I tried Freelancing on Fiverr — 3 lessons I’ve learned

Things you better keep in mind if you use Fiverr, a gig economy platform.

Konstantin Münster Avatar
Konstantin Münster
19 May 2019
5 min read
Read on Medium
I tried Freelancing on Fiverr — 3 lessons I’ve learned
Photo by Shane Rounce on Unsplash

Fiverr is a picture-perfect example for the new thriving gig economy. While some people complain about those business models over and over again, others are making an enviable living on platforms like Fiverr and use it for building a personal brand, in addition.

Attracted by benefits like being able to work remotely wherever you want or choosing new projects and clients independently, I thought a lot about starting my own freelancing business as a web designer / web developer. However, I haven’t done it so far for several reasons but I wanted to test it anyway without going all in and quitting my current job.
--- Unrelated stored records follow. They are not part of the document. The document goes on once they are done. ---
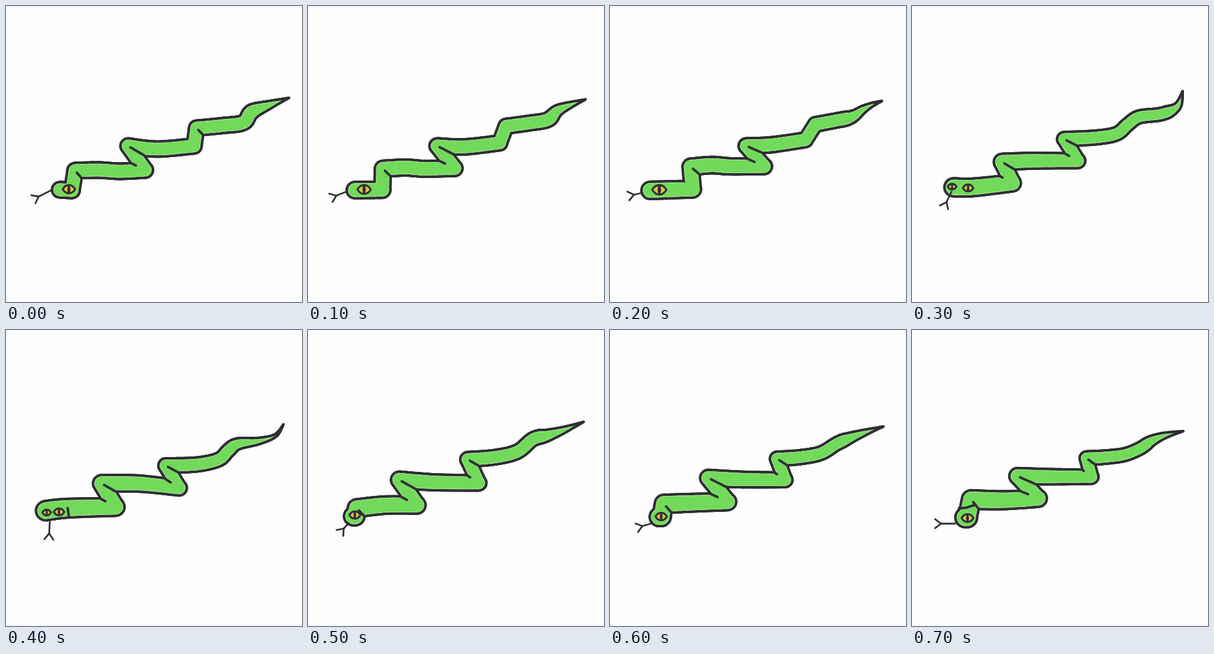
These frames come from a looping animation (480 by 480 pixels, 0.8 s). An HTML page with a canvas:

```html
<!DOCTYPE html>
<html lang="en">
<head>
<meta charset="utf-8">
<title>Slithering snake</title>
<style>
html, body { margin: 0; width: 100%; height: 100%; overflow: hidden; background: #fefefe; }
canvas { display: block; width: 100%; height: 100%; }
</style>
</head>
<body>
<canvas id="stage"></canvas>
<script>
const SIZE = 480, STEP = 100;
const INK = '#2f2f34', GREEN = '#72da5b', PALE = '#a4e68f', YELLOW = '#e2c24a';

const points = text => text.split(' ').map(s => s.split(',').map(Number));

// spine: middle line from head to tail, "|" marks a fold
// width: half width at head and tail; taper: length of the pointed end
// tongue: root and fork; eyes: x, y, half width; mark: extra line on the neck
function pose(spine, width, taper, tongue, eyes, mark) {
  return {
    runs: spine.split('|').map(points), width, taper,
    tongue: points(tongue), eyes: points(eyes), mark: mark ? points(mark) : []
  };
}

function between(a, b) {
  if (typeof a === 'number') return (a + b) / 2;
  if (Array.isArray(a)) return a.map((v, i) => between(v, b[i]));
  return Object.fromEntries(Object.keys(a).map(k => [k, between(a[k], b[k])]));
}

const coil = pose(
  '87,298 107,299|112,267 150,266 185,268 226,266|198,227 245,232 305,227|309,198 350,194 385,189 398,172 425,161 459,149',
  [12.5, 12], 65, '75,298 53,309', '102,297,10');
const reach = pose(
  '65,299 134,297|131,261 165,258 195,260 250,260|221,227 262,225 317,217|333,192 365,186 392,180 410,168 425,160 441,154',
  [14, 11], 65, '52,303 39,306', '80,298,11.5');
const turn = pose(
  '67,294 100,294 163,287|146,253 195,251 269,251|247,216 300,213 332,207 349,193 368,180 405,175 430,163 439,138',
  [14.5, 9.5], 45, '64,301 56,318', '65,293,7 91,295,8.5');
const face = pose(
  '64,293 100,289 178,287|155,249 215,249 281,256|259,220 310,218 345,210 360,196 375,185 410,180 437,171 450,153',
  [15.5, 9.5], 100, '71,311 70,330', '66,296,7 86,295,8.5', '100,289 102,302');
const dip = pose(
  '73,302 77,302|79,289 125,284 177,284|148,243 205,247 277,248|259,210 305,206 340,197 365,177 388,171 415,162 447,149',
  [14.5, 10.5], 75, '66,313 58,322', '76,300,9');
const curl = pose(
  '86,304 90,304|96,275 150,276 205,273|171,237 230,238 291,238|283,208 315,206 345,202 370,192 388,180 410,171 440,164',
  [15.5, 9], 65, '70,314 47,314', '90,305,9.5', '76,289 88,288 101,284');

const poses = [coil, between(coil, reach), reach, turn, face, dip, between(dip, curl), curl];

// Catmull-Rom samples through one run of points.
function smooth(pts, n = 20) {
  const out = [pts[0]];
  for (let i = 0; i < pts.length - 1; i++) {
    const b = pts[i], c = pts[i + 1], a = pts[i - 1] || b, d = pts[i + 2] || c;
    for (let j = 1; j <= n; j++) {
      const t = j / n;
      out.push([0, 1].map(k => b[k] + t / 2 * (c[k] - a[k]
        + t * (2 * a[k] - 5 * b[k] + 4 * c[k] - d[k]
        + t * (3 * (b[k] - c[k]) + d[k] - a[k])))));
    }
  }
  return out;
}

function unit(from, to) {
  const x = to[0] - from[0], y = to[1] - from[1], l = Math.hypot(x, y);
  return [x / l, y / l];
}

// Line in the inner corner of a bend, pointing at the bend itself.
function crease(at, u, v, r, start) {
  const cos = u[0] * v[0] + u[1] * v[1];
  const reach = r / Math.sqrt((1 - cos) / 2);
  if (cos < -0.3 || reach < start * r) return [];
  const w = unit([0, 0], [u[0] + v[0], u[1] + v[1]]);
  return [start * r, reach].map(d => [at[0] + w[0] * d, at[1] + w[1] * d]);
}

function build(p) {
  const spine = p.runs.flatMap(run => smooth(run));
  const dist = [0];
  for (let i = 1; i < spine.length; i++) {
    dist.push(dist[i - 1] + Math.hypot(spine[i][0] - spine[i - 1][0], spine[i][1] - spine[i - 1][1]));
  }
  const total = dist[dist.length - 1];
  const radius = dist.map(s =>
    (p.width[0] + (p.width[1] - p.width[0]) * s / total) * Math.min(1, (total - s) / p.taper));

  const lines = [p.mark];
  let index = 0;
  for (let i = 1; i < p.runs.length; i++) {
    const before = p.runs[i - 1], after = p.runs[i];
    index += (before.length - 1) * 20 + 1;
    const low = before[before.length - 1], high = after[0], r = radius[index];
    lines.push(crease(high, unit(high, after[1]), unit(high, low), r, 0.35));
    lines.push(crease(low, unit(low, before[before.length - 2]), unit(low, high), r, 1.4));
  }
  return { ...p, spine, radius, lines };
}

const stage = document.getElementById('stage');
const ctx = stage.getContext('2d');
const ratio = window.devicePixelRatio || 1;
stage.width = stage.height = SIZE * ratio;
ctx.scale(ratio, ratio);
ctx.lineCap = ctx.lineJoin = 'round';

function line(pts, width, color = INK) {
  ctx.beginPath();
  pts.forEach(q => ctx.lineTo(...q));
  ctx.lineWidth = width;
  ctx.strokeStyle = color;
  ctx.stroke();
}

function tube(s, color, grow) {
  for (let i = 1; i < s.spine.length; i++) {
    const r = s.radius[i] + grow;
    if (r > 0) line([s.spine[i - 1], s.spine[i]], 2 * r, color);
  }
}

function eye([x, y, rx]) {
  const ry = rx * 0.68;
  ctx.beginPath();
  ctx.moveTo(x - rx, y);
  ctx.bezierCurveTo(x - rx / 2, y - ry * 1.3, x + rx / 2, y - ry * 1.3, x + rx, y);
  ctx.bezierCurveTo(x + rx / 2, y + ry * 1.3, x - rx / 2, y + ry * 1.3, x - rx, y);
  ctx.fillStyle = YELLOW;
  ctx.fill();
  ctx.lineWidth = 3.2;
  ctx.strokeStyle = INK;
  ctx.stroke();
  ctx.beginPath();
  ctx.ellipse(x, y, rx * 0.24, ry, 0, 0, 2 * Math.PI);
  ctx.fillStyle = INK;
  ctx.fill();
}

function tongue([root, fork]) {
  const angle = Math.atan2(fork[1] - root[1], fork[0] - root[0]);
  line([root, fork], 2.8);
  for (const turn of [-0.65, 0.65]) {
    line([fork, [fork[0] + 12 * Math.cos(angle + turn), fork[1] + 12 * Math.sin(angle + turn)]], 2.8);
  }
}

function draw(s) {
  ctx.fillStyle = '#fefefe';
  ctx.fillRect(0, 0, SIZE, SIZE);
  tube(s, INK, 2.1);
  tube(s, PALE, -2.1);
  tube(s, GREEN, -3.2);
  s.lines.forEach(l => line(smooth(l.length ? l : [[0, 0]]).slice(l.length ? 0 : 1), 4));
  s.eyes.forEach(eye);
  tongue(s.tongue);
}

const snakes = poses.map(build);
const start = performance.now();

function show(now) {
  draw(snakes[Math.floor(Math.max(0, now - start) / STEP) % snakes.length]);
  requestAnimationFrame(show);
}
show(start);
</script>
</body>
</html>
```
Therefore, I started my Fiverr business as a side project besides my regular job. Within the last 3 months, I have been working for several clients —and completed 7 projects in total. In this time, I learned quite a lot about how gig economy platforms like Fiverr work and what it takes to succeed there, even though the period wasn’t that long.

In this article, I want to share with you 3 lessons the gig economy taught me. So if you have sometimes thought about starting a business on Fiverr as well, this might be helpful for you.

1 — Don’t underestimate fees

Prices on Fiverr always look compelling — as long as we see them in a buyer’s perspective. Once you switch to the seller side of this platform, things can change dramatically. While prices are quite low on Fiverr in general, fees squeeze your earnings additionally. Of course, we all know that Fiverr is not acting as a charity organization and that they want to make some money as well — but I just want to emphasize that you should keep their fee system in mind before starting a business in this gig economy platform. For instance, Fiverr takes a fee of 20% for each order —this means that you would only earn $80 out of an initially very appealing looking $100 order. Furthermore, you probably have things like withdrawal fees and taxes on top which have to be deducted as well.

All in all, selling on Fiverr means that you have to accept that a huge share of your earnings goes into someone’s others pocket. Definitely, something you must be aware of before starting.

2 — Gigs can squeeze your creativity

Gigs can be defined as short-term engagements on particular projects. And that’s all that it is about. You really should take this literally. As I mentioned earlier, I finished 7 projects in 3 months — mainly projects where I created static websites or made minor Wordpress tweaks for clients. But there are also services like logo design where you most likely finish 7 projects just within a few days.

Over time, this can be really exhausting for your creativity. You always have to dive into new projects, new topics, and new design concepts — often on a daily basis. Maybe, this sounds compelling for you, but for me, it wasn’t. I really noticed how my motivation to create new astonishing designs and layouts faded away from project to project.

Though, the issue here is that the project size itself gets smaller and smaller but the creative and conceptional effort you have to invest in each project doesn’t — at least not in proportion to it. This really squeezes your creativity from time to time and made me occasionally feel unproductive and unsatisfied.

3 — Algorithms over everything

In the end, your success on Fiverr depends heavily on the fact whether their algorithms like you or not. The role of a platform business is to orchestrate supply and demand and to make sure that it enables the best matching interactions for both sides of the market. However, the amount of supply, meaning the offered services on Fiverr, can be frightening sometimes— especially when you are just starting off your business there. For instance, the logo design section includes over 80,000 services. How do you want to stick out of this gigantic mass? The answer is simple: You have to make friends with their algorithms in order to rank high in search results.

For achieving that friendship, you can do several things like reducing prices, identifying niche services, and begging for good recommendations. But in general, there are two major ways to gain leverage: irresistible prices or a great trust mark in terms of excellent ratings. Since the latter requires an existing presence on the platform, we can only make use of the price as our leverage in the first step.

And this puts you in a very bad situation in my opinion. Being highly dependent on such algorithms can get your prices down easily — just as a sacrifice for more visibility on the platform. Even though, you might gain more trust through first recommendations of your first projects. There will be always new competitors which enter the market and make use of low prices as their leverage. I think, only a few top sellers can really escape those price pressures we often see in the gig economy.

Photo by Jarek Ceborski on Unsplash

My resume

Overall, being part of the Fiverr seller community was a nice experience. Even though I have been working only for 3 months part-time as a freelance web designer, I learned a lot about this industry and Fiverr as a gig economy platform. In my opinion, platforms like Fiverr can be a great opportunity for freelancers to land new projects quickly. This makes it especially useful for new freelancers who want to try out if this type of business is something they can do for a living or not. Register, create a gig and finish a few first projects — it’s as simple like this. So go ahead if you ever thought about giving this freelance thing a chance.

However in my case, due to small project sizes, the fast pace on the platform itself and a rather price-sensitive customer audience, I wouldn’t strive for a full-time Fiverr freelancing career though — but that’s something you might have to figure out for yourself.